What is expected
Search the material below for the string "return" and extract each line that has it.

Task input
▼

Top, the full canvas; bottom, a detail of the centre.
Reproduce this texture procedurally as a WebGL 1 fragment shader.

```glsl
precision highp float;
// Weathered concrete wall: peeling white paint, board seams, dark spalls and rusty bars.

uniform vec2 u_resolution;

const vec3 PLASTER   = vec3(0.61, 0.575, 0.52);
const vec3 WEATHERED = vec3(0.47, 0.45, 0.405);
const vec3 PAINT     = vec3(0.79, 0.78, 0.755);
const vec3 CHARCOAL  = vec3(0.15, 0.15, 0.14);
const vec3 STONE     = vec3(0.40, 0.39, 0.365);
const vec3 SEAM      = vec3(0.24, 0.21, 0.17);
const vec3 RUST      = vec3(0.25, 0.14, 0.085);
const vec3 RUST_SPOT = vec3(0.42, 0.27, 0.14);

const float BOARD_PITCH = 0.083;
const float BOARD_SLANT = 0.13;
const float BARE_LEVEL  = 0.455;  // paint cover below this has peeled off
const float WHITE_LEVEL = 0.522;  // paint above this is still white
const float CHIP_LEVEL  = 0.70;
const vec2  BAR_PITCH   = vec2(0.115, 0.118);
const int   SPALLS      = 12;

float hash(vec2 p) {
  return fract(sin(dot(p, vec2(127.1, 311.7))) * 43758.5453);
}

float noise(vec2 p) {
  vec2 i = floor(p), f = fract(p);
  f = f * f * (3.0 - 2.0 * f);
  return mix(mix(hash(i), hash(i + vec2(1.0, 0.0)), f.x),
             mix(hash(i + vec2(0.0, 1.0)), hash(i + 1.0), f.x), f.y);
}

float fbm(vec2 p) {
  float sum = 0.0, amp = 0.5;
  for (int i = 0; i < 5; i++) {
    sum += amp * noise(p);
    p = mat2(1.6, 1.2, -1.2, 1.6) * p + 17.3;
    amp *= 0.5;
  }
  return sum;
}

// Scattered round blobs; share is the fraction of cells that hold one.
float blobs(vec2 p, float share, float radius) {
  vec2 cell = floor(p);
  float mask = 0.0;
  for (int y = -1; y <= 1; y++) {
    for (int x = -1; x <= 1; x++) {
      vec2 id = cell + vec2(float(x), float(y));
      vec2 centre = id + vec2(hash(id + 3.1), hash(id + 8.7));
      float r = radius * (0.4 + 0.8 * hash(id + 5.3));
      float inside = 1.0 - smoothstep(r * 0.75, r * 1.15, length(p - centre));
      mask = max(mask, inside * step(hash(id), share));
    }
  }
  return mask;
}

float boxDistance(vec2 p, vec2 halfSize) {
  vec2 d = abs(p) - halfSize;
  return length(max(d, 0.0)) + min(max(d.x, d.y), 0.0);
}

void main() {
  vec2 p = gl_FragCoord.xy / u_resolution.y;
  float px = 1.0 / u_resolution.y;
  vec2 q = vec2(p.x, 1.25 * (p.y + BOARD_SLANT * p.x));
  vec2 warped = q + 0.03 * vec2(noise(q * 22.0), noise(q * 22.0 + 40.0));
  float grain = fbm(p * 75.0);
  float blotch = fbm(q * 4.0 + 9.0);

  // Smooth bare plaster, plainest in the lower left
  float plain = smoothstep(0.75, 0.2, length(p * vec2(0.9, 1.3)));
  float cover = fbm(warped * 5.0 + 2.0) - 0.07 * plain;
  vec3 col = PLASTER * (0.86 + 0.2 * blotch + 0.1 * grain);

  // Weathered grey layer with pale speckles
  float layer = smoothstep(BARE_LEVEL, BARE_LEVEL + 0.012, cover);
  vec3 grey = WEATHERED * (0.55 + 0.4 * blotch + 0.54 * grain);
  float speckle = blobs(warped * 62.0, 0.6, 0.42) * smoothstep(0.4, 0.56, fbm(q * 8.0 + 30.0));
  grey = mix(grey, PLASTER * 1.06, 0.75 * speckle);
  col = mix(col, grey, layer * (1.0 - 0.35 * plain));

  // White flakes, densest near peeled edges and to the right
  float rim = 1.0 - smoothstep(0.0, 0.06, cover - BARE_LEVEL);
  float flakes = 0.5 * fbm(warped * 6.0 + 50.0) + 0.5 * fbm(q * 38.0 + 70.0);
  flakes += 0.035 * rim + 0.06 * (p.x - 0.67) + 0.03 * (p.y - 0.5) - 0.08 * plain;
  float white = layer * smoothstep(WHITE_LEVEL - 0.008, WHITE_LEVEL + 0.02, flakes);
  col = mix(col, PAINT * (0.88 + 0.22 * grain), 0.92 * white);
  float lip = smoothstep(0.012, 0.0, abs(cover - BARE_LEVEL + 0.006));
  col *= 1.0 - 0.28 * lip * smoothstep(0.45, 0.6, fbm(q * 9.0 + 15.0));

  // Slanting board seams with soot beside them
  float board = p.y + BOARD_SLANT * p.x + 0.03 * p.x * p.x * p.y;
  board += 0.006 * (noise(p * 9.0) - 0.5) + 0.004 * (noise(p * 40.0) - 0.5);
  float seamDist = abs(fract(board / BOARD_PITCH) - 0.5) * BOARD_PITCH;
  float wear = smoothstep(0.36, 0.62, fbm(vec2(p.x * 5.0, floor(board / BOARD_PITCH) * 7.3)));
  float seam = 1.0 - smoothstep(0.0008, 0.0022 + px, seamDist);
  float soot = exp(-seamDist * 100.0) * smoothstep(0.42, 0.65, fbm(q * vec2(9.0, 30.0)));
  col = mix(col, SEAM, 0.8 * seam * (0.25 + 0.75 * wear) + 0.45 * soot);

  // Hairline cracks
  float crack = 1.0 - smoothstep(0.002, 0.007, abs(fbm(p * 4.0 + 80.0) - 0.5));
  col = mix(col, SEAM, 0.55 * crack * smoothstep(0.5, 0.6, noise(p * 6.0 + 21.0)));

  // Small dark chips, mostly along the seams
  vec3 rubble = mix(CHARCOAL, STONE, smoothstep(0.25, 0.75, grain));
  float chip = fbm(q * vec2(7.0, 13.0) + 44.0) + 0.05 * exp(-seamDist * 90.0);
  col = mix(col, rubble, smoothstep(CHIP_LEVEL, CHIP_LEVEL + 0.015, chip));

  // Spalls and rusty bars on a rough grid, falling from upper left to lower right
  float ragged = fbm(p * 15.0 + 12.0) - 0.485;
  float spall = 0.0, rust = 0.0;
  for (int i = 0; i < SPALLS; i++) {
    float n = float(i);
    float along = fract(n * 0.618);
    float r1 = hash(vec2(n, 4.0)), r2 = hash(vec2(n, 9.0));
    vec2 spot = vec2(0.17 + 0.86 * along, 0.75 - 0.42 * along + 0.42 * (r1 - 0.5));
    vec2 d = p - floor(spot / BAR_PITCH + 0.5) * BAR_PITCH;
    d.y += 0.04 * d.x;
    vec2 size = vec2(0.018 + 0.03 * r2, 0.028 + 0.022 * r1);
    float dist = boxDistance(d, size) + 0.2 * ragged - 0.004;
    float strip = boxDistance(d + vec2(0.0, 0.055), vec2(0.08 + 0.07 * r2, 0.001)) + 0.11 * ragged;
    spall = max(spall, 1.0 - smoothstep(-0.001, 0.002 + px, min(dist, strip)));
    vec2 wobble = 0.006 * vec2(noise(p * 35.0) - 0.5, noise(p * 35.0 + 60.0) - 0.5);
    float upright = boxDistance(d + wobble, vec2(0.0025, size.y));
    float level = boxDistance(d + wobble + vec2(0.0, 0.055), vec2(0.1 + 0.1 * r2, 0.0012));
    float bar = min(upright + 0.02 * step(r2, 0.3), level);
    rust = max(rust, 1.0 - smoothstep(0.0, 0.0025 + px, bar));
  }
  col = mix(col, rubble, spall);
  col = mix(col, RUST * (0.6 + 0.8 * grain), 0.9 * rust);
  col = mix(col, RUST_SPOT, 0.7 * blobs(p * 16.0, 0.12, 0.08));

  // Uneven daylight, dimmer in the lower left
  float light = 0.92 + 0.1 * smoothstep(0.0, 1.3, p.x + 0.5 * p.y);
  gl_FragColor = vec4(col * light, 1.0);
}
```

▲

Exercise response
  return fract(sin(dot(p, vec2(127.1, 311.7))) * 43758.5453);
  return mix(mix(hash(i), hash(i + vec2(1.0, 0.0)), f.x),
  return sum;
  return mask;
  return length(max(d, 0.0)) + min(max(d.x, d.y), 0.0);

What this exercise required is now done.